Combining agriculture, computer power, statistical models and chemical analysis, researchers have learned how to maximize the flavor of basil plants, a preliminary step toward optimizing food growth, and open-sourcing the technology to do so.
The scientists, from the Open Agriculture Initiative at the Massachusetts Institute of Technology, say that “cyber agriculture” could additionally aid in the production of pharmaceutical plants and other plants used in industry, such as cotton, to increase favorable traits and better adapt crops to the effects of climate change, according to R&D Magazine.
What is cyber agriculture? The Open Agriculture Initiative tells R&D Magazine that they coined the phrase to encompass a number of controlled-environment agriculture technologies that combine robotic systems of environmental control, precision monitoring of a plant’s response to specific stimuli, and statistical and machine-learning models to study and enhance yield and quality of agriculture crops.
The Open Agriculture Initiative researchers seek to make the technology and techniques they develop accessible and available to be further built upon so that the work can help tackle global issues such as food security and the impact of climate change on agriculture. When we work together in agriculture everyone wins.
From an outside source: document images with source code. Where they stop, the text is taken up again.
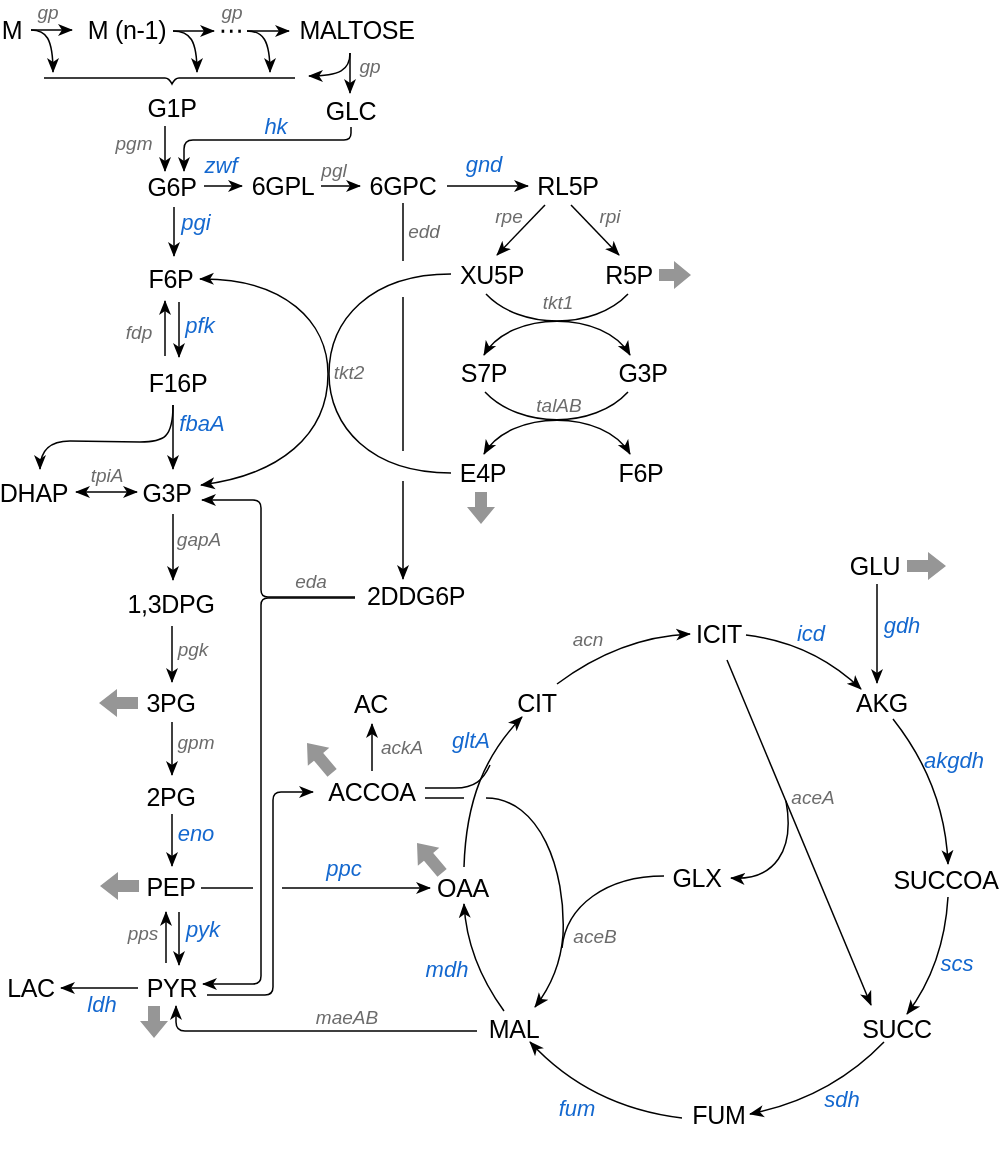
<!DOCTYPE html>
<html lang="en">
<head>
<meta charset="utf-8">
<title>Central carbon metabolism pathway map</title>
<style>
:root { --ink: #000; --paper: #fff; --gene: #6b6b6b; --key-gene: #1468cf; --flux: #969696; }
* { box-sizing: border-box; }
html, body { margin: 0; background: var(--paper); }
.pathway { position: relative; width: 999px; height: 1150px; overflow: hidden; background: var(--paper); font-family: "Liberation Sans", Arial, sans-serif; }
.reactions { position: absolute; inset: 0; width: 999px; height: 1150px; }
.lines { fill: none; stroke: var(--ink); stroke-width: 1.5; }
.to { marker-end: url(#arrowhead); }
.both { marker-start: url(#arrowhead); marker-end: url(#arrowhead); }
.drains { fill: var(--flux); }
.head { fill: var(--ink); }
.pathway span { position: absolute; transform: translate(-50%, -50%); white-space: nowrap; line-height: 1; }
.metabolites { color: var(--ink); font-size: 25px; letter-spacing: -0.3px; }
.genes { color: var(--gene); font-size: 19px; font-style: italic; }
.key-genes { color: var(--key-gene); font-size: 22px; font-style: italic; }
</style>
</head>
<body>
<main class="pathway">
<svg class="reactions" viewBox="0 0 999 1150" aria-hidden="true">
  <defs>
    <marker id="arrowhead" markerUnits="userSpaceOnUse" markerWidth="16" markerHeight="14" refX="14" refY="7" orient="auto-start-reverse">
      <path class="head" d="M15 7 L0 1 L4 7 L0 13Z"/>
    </marker>
    <path id="drain" d="M0 0 L-18 -14 V-6 H-39 V6 H-18 V14Z"/>
    <path id="drain-short" d="M0 0 L-17 -14 V-6 H-32 V6 H-17 V14Z"/>
  </defs>

  <g class="lines" id="maltose-entry">
    <path class="to" d="M31 30 H72"/>
    <path class="to" d="M31 30 C46 30 53 38 53 72"/>
    <path class="to" d="M173 31 H214"/>
    <path class="to" d="M173 31 C190 31 197 40 197 72"/>
    <path class="to" d="M247 31 H289"/>
    <path class="to" d="M247 31 C263 31 270 40 270 72"/>
    <path d="M44 78 H165 Q169 78 172 84 Q175 78 179 78 H295"/>
    <path class="to" d="M350 53 V93"/>
    <path class="to" d="M350 53 C350 70 340 76 309 76"/>
    <path class="to" d="M351 127 V133 Q351 140 344 140 H193 Q184 140 184 149 V171"/>
  </g>

  <g class="lines" id="glycolysis">
    <path class="to" d="M165 126 V171"/>
    <path class="to" d="M174 207 V256"/>
    <path class="to" d="M165 356 V301"/>
    <path class="to" d="M179 302 V357"/>
    <path class="to" d="M173 405 V469"/>
    <path class="to" d="M173 405 C173 438 164 442 140 442 L70 441 Q40 441 40 469"/>
    <path class="both" d="M76 492 H137"/>
    <path class="to" d="M173 514 V580"/>
    <path class="to" d="M172 626 V682"/>
    <path class="to" d="M172 722 V775"/>
    <path class="to" d="M172 814 V866"/>
    <path class="to" d="M166 963 V912"/>
    <path class="to" d="M179 912 V965"/>
    <path class="to" d="M138 988 H61"/>
    <path d="M201 888 H253"/>
    <path class="to" d="M282 888 H430"/>
    <path class="to" d="M207 995 H265 Q273 995 273 987 V800 Q273 792 281 792 H313"/>
    <path class="to" d="M372 771 V724"/>
  </g>

  <g class="lines" id="pentose-phosphate">
    <path class="to" d="M204 186 H242"/>
    <path class="to" d="M321 186 H360"/>
    <path class="to" d="M447 186 H528"/>
    <path class="to" d="M545 205 L497 255"/>
    <path class="to" d="M571 205 L619 255"/>
    <path d="M486 294 C520 330 594 330 628 294"/>
    <path class="both" d="M484 355 C510 310 604 310 630 355"/>
    <path d="M485 392 C520 429 594 429 628 392"/>
    <path class="both" d="M484 454 C510 409 604 409 630 454"/>
    <path class="both" d="M200 279 C285 278 328 322 328 374 C328 435 280 475 201 485"/>
    <path d="M451 274 C370 274 329 320 329 374 C329 426 370 473 451 473"/>
  </g>

  <g class="lines" id="entner-doudoroff">
    <path d="M403 203 V261"/>
    <path d="M403 297 V451"/>
    <path class="to" d="M403 481 V579"/>
    <path class="to" d="M355 597 H268 Q261 597 261 590 V508 Q261 500 253 500 H202"/>
    <path class="to" d="M355 598 H268 Q261 598 261 605 V976 Q261 984 253 984 H203"/>
  </g>

  <g class="lines" id="citric-acid-cycle">
    <path class="to" d="M464 867 C466 800 485 755 522 717"/>
    <path d="M425 788 H455 C475 788 483 780 490 765"/>
    <path d="M425 798 H464"/>
    <path class="to" d="M486 798 C540 798 566 870 563 935 Q560 975 535 1007"/>
    <path d="M664 876 C606 876 566 906 562 948"/>
    <path class="to" d="M504 1011 Q467 960 464 904"/>
    <path class="to" d="M557 684 Q620 637 690 634"/>
    <path class="to" d="M746 635 Q813 643 861 689"/>
    <path class="to" d="M727 660 L871 1005"/>
    <path class="to" d="M786 801 C795 850 775 881 731 878"/>
    <path class="to" d="M877 584 V683"/>
    <path class="to" d="M893 719 Q945 785 948 864"/>
    <path class="to" d="M948 897 Q944 965 907 1014"/>
    <path class="to" d="M884 1042 Q830 1098 750 1114"/>
    <path class="to" d="M682 1118 Q590 1107 530 1042"/>
    <path class="to" d="M477 1031 H185 Q176 1031 176 1022 V1006"/>
  </g>

  <g class="drains">
    <use href="#drain-short" transform="translate(691 275)"/>
    <use href="#drain-short" transform="translate(481 524) rotate(90)"/>
    <use href="#drain-short" transform="translate(154 1038) rotate(90)"/>
    <use href="#drain" transform="translate(946 566)"/>
    <use href="#drain" transform="translate(99 703) rotate(180)"/>
    <use href="#drain" transform="translate(100 886) rotate(180)"/>
    <use href="#drain" transform="translate(307 743) rotate(-130)"/>
    <use href="#drain" transform="translate(417 843) rotate(-130)"/>
  </g>
</svg>

<div class="metabolites">
  <span style="left:12px;top:30px">M</span>
  <span style="left:127px;top:30px">M (n-1)</span>
  <span style="left:231px;top:30px">⋯</span>
  <span style="left:357px;top:30px">MALTOSE</span>
  <span style="left:172px;top:108px">G1P</span>
  <span style="left:351px;top:111px">GLC</span>
  <span style="left:172px;top:187px">G6P</span>
  <span style="left:283px;top:186px">6GPL</span>
  <span style="left:403px;top:186px">6GPC</span>
  <span style="left:568px;top:186px">RL5P</span>
  <span style="left:492px;top:275px">XU5P</span>
  <span style="left:629px;top:275px">R5P</span>
  <span style="left:171px;top:279px">F6P</span>
  <span style="left:484px;top:373px">S7P</span>
  <span style="left:643px;top:373px">G3P</span>
  <span style="left:178px;top:383px">F16P</span>
  <span style="left:483px;top:473px">E4P</span>
  <span style="left:641px;top:473px">F6P</span>
  <span style="left:34px;top:493px">DHAP</span>
  <span style="left:167px;top:493px">G3P</span>
  <span style="left:171px;top:604px">1,3DPG</span>
  <span style="left:416px;top:596px">2DDG6P</span>
  <span style="left:171px;top:703px">3PG</span>
  <span style="left:171px;top:797px">2PG</span>
  <span style="left:171px;top:887px">PEP</span>
  <span style="left:172px;top:988px">PYR</span>
  <span style="left:31px;top:988px">LAC</span>
  <span style="left:371px;top:704px">AC</span>
  <span style="left:372px;top:792px">ACCOA</span>
  <span style="left:463px;top:888px">OAA</span>
  <span style="left:537px;top:703px">CIT</span>
  <span style="left:719px;top:634px">ICIT</span>
  <span style="left:875px;top:566px">GLU</span>
  <span style="left:882px;top:703px">AKG</span>
  <span style="left:697px;top:878px">GLX</span>
  <span style="left:946px;top:880px">SUCCOA</span>
  <span style="left:897px;top:1029px">SUCC</span>
  <span style="left:719px;top:1115px">FUM</span>
  <span style="left:514px;top:1029px">MAL</span>
</div>

<div class="genes">
  <span style="left:48px;top:12px">gp</span>
  <span style="left:232px;top:12px">gp</span>
  <span style="left:370px;top:66px">gp</span>
  <span style="left:134px;top:143px">pgm</span>
  <span style="left:334px;top:170px">pgl</span>
  <span style="left:424px;top:231px">edd</span>
  <span style="left:509px;top:216px">rpe</span>
  <span style="left:610px;top:216px">rpi</span>
  <span style="left:558px;top:302px">tkt1</span>
  <span style="left:349px;top:372px">tkt2</span>
  <span style="left:139px;top:332px">fdp</span>
  <span style="left:559px;top:405px">talAB</span>
  <span style="left:107px;top:475px">tpiA</span>
  <span style="left:199px;top:539px">gapA</span>
  <span style="left:311px;top:581px">eda</span>
  <span style="left:193px;top:649px">pgk</span>
  <span style="left:196px;top:742px">gpm</span>
  <span style="left:402px;top:747px">ackA</span>
  <span style="left:588px;top:639px">acn</span>
  <span style="left:813px;top:797px">aceA</span>
  <span style="left:595px;top:936px">aceB</span>
  <span style="left:143px;top:933px">pps</span>
  <span style="left:347px;top:1017px">maeAB</span>
</div>

<div class="key-genes">
  <span style="left:276px;top:127px">hk</span>
  <span style="left:221px;top:166px">zwf</span>
  <span style="left:484px;top:165px">gnd</span>
  <span style="left:196px;top:223px">pgi</span>
  <span style="left:200px;top:326px">pfk</span>
  <span style="left:202px;top:424px">fbaA</span>
  <span style="left:196px;top:834px">eno</span>
  <span style="left:344px;top:869px">ppc</span>
  <span style="left:203px;top:930px">pyk</span>
  <span style="left:102px;top:1005px">ldh</span>
  <span style="left:471px;top:741px">gltA</span>
  <span style="left:811px;top:634px">icd</span>
  <span style="left:902px;top:626px">gdh</span>
  <span style="left:954px;top:761px">akgdh</span>
  <span style="left:957px;top:964px">scs</span>
  <span style="left:842px;top:1100px">sdh</span>
  <span style="left:577px;top:1109px">fum</span>
  <span style="left:447px;top:970px">mdh</span>
</div>
</main>
</body>
</html>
For more on agriculture, check out our weekly podcast, "Farm, Food, Facts, " which is available everywhere you can listen to podcasts—even on Alexa.